Kids want more female superheroes, new study finds
BBC America and the Women’s Media Center have released a new study showing that girls want more female characters in film and television.
By surveying a wide range of children between the ages of five and 19, the study found that every demographic group expressed a desire for more female leads in the sci-fi and superhero genres. The survey was administered last summer to 2,431 girls and boys as well as parents of children between five and nine years old.
“At this time of enormous, sweeping social change, it’s important that television and film provide an abundance of roles and role models for diverse girls and young women,” said Women’s Media Center president Julie Burton. “We know that representation matters, as evidenced by this report. Our research found that female sci-fi and superhero characters help bridge the confidence gap for girls, making them feel strong, brave, confident, inspired, positive and motivated.”
Other findings include a 23 point gender gap between teenage boys and girls with regards to interest in STEM careers and a one in three response from teenage girls that they have fewer opportunities than boys to be leaders. Additionally, teenage girls are less likely than teenage boys to describe themselves as confident, brave and heard.
The study was launched as a part of BBC America’s “Galaxy of Women” Initiative, which seeks to highlight successful women across the network while also connecting fans with more powerful female characters.
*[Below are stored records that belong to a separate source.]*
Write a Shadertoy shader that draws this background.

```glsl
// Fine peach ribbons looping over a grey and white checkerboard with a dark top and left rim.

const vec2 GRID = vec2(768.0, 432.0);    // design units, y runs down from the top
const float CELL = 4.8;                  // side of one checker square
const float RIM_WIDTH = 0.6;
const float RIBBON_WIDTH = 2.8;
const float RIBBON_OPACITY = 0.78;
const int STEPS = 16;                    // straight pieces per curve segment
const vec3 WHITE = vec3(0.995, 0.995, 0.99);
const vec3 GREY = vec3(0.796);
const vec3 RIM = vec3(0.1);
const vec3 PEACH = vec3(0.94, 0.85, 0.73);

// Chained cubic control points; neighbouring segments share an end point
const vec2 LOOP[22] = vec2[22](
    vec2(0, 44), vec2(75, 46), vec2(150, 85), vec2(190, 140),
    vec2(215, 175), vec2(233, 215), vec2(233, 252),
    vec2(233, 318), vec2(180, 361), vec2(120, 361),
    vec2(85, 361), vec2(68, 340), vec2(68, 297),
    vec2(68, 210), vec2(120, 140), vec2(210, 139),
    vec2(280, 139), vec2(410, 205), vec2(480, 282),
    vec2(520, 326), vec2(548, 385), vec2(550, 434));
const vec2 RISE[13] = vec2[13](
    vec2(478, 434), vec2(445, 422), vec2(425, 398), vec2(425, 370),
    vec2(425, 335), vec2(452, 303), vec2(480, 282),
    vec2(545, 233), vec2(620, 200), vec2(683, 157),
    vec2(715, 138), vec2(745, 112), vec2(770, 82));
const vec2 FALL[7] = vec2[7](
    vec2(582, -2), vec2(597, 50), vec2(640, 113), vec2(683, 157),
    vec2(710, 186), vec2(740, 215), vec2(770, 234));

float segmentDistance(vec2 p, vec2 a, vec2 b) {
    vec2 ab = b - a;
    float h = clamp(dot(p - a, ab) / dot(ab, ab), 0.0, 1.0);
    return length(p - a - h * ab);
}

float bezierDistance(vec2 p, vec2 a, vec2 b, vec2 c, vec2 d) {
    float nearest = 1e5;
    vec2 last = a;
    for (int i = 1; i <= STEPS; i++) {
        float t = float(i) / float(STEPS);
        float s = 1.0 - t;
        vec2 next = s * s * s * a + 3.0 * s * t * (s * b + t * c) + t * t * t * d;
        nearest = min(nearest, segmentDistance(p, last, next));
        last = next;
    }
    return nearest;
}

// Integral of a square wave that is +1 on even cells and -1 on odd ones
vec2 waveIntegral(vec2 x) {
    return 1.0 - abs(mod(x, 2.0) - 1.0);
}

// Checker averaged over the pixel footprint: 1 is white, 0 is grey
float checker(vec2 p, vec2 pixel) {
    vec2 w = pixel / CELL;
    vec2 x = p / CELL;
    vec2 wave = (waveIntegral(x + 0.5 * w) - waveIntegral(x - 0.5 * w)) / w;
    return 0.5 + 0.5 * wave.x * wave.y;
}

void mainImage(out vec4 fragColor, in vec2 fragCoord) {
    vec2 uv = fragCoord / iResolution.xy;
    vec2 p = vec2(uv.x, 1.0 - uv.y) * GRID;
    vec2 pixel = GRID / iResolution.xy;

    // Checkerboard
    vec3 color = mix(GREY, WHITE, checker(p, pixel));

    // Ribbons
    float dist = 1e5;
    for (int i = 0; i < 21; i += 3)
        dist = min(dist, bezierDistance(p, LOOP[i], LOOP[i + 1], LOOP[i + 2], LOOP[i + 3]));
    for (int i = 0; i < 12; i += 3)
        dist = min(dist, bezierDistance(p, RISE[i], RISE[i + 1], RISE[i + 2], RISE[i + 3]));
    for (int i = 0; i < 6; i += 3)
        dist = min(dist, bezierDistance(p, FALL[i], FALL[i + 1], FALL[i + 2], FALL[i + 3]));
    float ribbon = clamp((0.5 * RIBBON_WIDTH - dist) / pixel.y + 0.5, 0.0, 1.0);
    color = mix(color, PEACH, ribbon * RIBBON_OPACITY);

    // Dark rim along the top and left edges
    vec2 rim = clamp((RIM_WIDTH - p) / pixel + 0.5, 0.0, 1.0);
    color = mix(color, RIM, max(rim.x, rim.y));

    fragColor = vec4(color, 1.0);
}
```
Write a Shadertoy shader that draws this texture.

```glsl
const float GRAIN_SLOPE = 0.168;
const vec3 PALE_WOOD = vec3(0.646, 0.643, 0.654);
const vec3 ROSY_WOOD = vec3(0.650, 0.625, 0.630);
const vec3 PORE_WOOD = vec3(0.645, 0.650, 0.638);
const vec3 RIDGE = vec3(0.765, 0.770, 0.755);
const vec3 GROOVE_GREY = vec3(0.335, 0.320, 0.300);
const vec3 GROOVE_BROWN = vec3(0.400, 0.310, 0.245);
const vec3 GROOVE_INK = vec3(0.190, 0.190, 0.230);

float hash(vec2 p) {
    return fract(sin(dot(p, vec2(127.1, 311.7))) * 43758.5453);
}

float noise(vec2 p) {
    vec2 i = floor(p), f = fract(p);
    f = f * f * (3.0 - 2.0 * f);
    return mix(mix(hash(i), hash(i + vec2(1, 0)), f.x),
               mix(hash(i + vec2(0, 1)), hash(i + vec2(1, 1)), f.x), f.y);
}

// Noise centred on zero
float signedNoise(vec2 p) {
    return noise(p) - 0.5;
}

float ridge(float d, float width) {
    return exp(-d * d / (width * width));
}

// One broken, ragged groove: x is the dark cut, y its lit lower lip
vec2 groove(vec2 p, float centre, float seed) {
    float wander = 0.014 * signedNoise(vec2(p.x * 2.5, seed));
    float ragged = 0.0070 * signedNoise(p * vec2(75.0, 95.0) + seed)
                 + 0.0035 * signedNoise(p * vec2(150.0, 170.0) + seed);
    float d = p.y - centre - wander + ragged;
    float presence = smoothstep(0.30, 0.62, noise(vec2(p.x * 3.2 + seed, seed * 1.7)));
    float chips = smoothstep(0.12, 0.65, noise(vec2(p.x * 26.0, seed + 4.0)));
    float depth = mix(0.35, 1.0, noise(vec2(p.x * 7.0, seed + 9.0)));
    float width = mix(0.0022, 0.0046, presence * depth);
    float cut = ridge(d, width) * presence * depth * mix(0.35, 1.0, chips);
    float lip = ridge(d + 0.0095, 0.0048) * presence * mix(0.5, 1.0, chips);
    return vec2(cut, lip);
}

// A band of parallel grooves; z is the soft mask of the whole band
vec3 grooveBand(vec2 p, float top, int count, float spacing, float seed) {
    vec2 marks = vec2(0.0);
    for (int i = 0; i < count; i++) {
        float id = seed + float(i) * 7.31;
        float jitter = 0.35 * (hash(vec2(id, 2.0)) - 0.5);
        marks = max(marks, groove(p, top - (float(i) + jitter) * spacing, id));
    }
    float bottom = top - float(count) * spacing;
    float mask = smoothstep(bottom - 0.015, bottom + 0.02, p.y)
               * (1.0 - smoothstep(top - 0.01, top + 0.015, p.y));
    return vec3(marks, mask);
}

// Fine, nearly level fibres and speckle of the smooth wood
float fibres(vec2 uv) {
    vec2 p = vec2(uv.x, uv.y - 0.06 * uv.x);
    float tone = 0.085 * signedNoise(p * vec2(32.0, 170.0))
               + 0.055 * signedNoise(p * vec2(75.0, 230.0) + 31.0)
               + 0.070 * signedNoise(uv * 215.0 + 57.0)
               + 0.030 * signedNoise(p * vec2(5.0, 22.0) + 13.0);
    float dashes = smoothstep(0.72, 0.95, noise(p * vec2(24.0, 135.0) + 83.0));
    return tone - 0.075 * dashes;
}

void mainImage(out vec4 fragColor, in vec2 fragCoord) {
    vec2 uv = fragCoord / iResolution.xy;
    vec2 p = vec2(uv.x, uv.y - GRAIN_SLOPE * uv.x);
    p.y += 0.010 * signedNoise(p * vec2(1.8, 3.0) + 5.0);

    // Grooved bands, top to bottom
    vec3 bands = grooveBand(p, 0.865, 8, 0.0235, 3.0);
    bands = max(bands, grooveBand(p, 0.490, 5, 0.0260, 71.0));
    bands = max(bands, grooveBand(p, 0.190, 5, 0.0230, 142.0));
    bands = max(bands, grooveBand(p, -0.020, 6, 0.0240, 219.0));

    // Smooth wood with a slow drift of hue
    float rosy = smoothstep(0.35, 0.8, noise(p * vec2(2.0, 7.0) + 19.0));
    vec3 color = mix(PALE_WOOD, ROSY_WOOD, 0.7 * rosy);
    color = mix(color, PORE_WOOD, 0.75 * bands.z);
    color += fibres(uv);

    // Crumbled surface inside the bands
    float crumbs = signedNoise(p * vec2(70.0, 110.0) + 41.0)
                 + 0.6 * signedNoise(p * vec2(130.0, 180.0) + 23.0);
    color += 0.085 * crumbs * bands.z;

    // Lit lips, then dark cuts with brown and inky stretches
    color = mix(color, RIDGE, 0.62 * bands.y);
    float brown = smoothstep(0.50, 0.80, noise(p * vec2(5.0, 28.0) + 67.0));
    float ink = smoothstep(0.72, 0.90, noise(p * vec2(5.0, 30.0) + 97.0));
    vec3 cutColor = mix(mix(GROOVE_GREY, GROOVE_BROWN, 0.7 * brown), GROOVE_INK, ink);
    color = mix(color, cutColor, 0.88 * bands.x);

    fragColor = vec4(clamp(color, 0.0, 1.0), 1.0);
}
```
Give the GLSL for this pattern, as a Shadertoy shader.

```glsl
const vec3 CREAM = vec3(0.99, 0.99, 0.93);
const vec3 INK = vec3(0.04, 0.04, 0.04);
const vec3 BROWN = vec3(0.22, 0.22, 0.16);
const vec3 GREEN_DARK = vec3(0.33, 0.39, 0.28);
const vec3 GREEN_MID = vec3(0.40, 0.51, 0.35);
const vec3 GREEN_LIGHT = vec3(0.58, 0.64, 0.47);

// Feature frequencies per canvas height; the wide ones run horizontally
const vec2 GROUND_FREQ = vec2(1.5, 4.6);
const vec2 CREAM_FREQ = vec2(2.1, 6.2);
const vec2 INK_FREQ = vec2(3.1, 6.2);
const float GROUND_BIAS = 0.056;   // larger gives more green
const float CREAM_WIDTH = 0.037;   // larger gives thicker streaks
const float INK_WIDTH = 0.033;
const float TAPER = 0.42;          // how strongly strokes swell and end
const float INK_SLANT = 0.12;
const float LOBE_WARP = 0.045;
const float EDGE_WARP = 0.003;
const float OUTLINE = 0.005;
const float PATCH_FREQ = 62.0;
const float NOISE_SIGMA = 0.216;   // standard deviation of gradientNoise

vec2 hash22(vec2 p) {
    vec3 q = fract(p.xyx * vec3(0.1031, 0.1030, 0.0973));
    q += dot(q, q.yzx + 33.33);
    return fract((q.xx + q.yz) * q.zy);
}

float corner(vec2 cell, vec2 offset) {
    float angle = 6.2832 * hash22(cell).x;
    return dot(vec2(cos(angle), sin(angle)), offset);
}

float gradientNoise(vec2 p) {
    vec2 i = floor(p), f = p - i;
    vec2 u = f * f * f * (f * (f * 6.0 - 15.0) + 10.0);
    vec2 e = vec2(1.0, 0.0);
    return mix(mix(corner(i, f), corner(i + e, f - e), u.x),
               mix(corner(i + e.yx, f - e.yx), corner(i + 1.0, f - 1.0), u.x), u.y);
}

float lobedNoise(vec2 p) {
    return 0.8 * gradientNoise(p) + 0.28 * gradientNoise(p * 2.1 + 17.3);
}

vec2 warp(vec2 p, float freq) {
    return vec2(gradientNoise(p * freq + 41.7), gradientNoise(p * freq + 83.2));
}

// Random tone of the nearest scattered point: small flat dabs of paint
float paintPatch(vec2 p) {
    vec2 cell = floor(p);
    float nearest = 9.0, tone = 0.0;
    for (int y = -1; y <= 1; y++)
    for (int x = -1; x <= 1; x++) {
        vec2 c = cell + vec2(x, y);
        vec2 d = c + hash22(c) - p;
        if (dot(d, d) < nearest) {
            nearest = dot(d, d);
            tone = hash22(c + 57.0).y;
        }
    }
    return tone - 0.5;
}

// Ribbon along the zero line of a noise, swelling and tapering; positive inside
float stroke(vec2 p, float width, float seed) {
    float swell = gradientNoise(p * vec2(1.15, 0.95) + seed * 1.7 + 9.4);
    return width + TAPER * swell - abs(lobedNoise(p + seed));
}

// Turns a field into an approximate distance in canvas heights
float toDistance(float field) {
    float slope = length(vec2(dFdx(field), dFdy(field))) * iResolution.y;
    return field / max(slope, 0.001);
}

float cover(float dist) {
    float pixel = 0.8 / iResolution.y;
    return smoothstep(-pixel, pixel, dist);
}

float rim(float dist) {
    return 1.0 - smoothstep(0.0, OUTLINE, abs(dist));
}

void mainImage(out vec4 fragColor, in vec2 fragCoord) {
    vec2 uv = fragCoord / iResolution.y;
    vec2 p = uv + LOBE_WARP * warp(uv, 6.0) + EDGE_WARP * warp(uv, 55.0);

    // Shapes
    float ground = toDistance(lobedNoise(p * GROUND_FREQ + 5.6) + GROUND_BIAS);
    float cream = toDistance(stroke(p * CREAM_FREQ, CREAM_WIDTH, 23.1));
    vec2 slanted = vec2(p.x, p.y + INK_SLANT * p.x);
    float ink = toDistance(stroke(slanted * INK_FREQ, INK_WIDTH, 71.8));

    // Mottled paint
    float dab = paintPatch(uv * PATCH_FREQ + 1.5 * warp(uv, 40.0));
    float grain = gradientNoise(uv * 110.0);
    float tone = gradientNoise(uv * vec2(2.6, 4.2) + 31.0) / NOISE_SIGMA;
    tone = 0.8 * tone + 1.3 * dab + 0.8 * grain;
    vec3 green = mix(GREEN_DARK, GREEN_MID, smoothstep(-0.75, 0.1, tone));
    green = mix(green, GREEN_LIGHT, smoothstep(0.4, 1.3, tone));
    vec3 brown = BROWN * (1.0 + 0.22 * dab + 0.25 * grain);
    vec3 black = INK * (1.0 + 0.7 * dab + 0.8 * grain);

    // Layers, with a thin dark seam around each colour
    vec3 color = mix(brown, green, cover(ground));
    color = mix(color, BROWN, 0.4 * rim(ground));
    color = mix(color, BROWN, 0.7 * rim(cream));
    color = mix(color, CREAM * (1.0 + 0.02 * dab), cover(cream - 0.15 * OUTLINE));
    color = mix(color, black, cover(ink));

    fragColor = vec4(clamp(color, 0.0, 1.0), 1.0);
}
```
“If you can’t see her, you can’t be her,” said BBC America president Sarah Barnett. “It’s time to expand what gets seen, and we hope this report will contribute to sparking change in the stories we see on screen. With greater representation of female heroes in the sci-fi and superhero genre, we can help superpower the next generation of women.”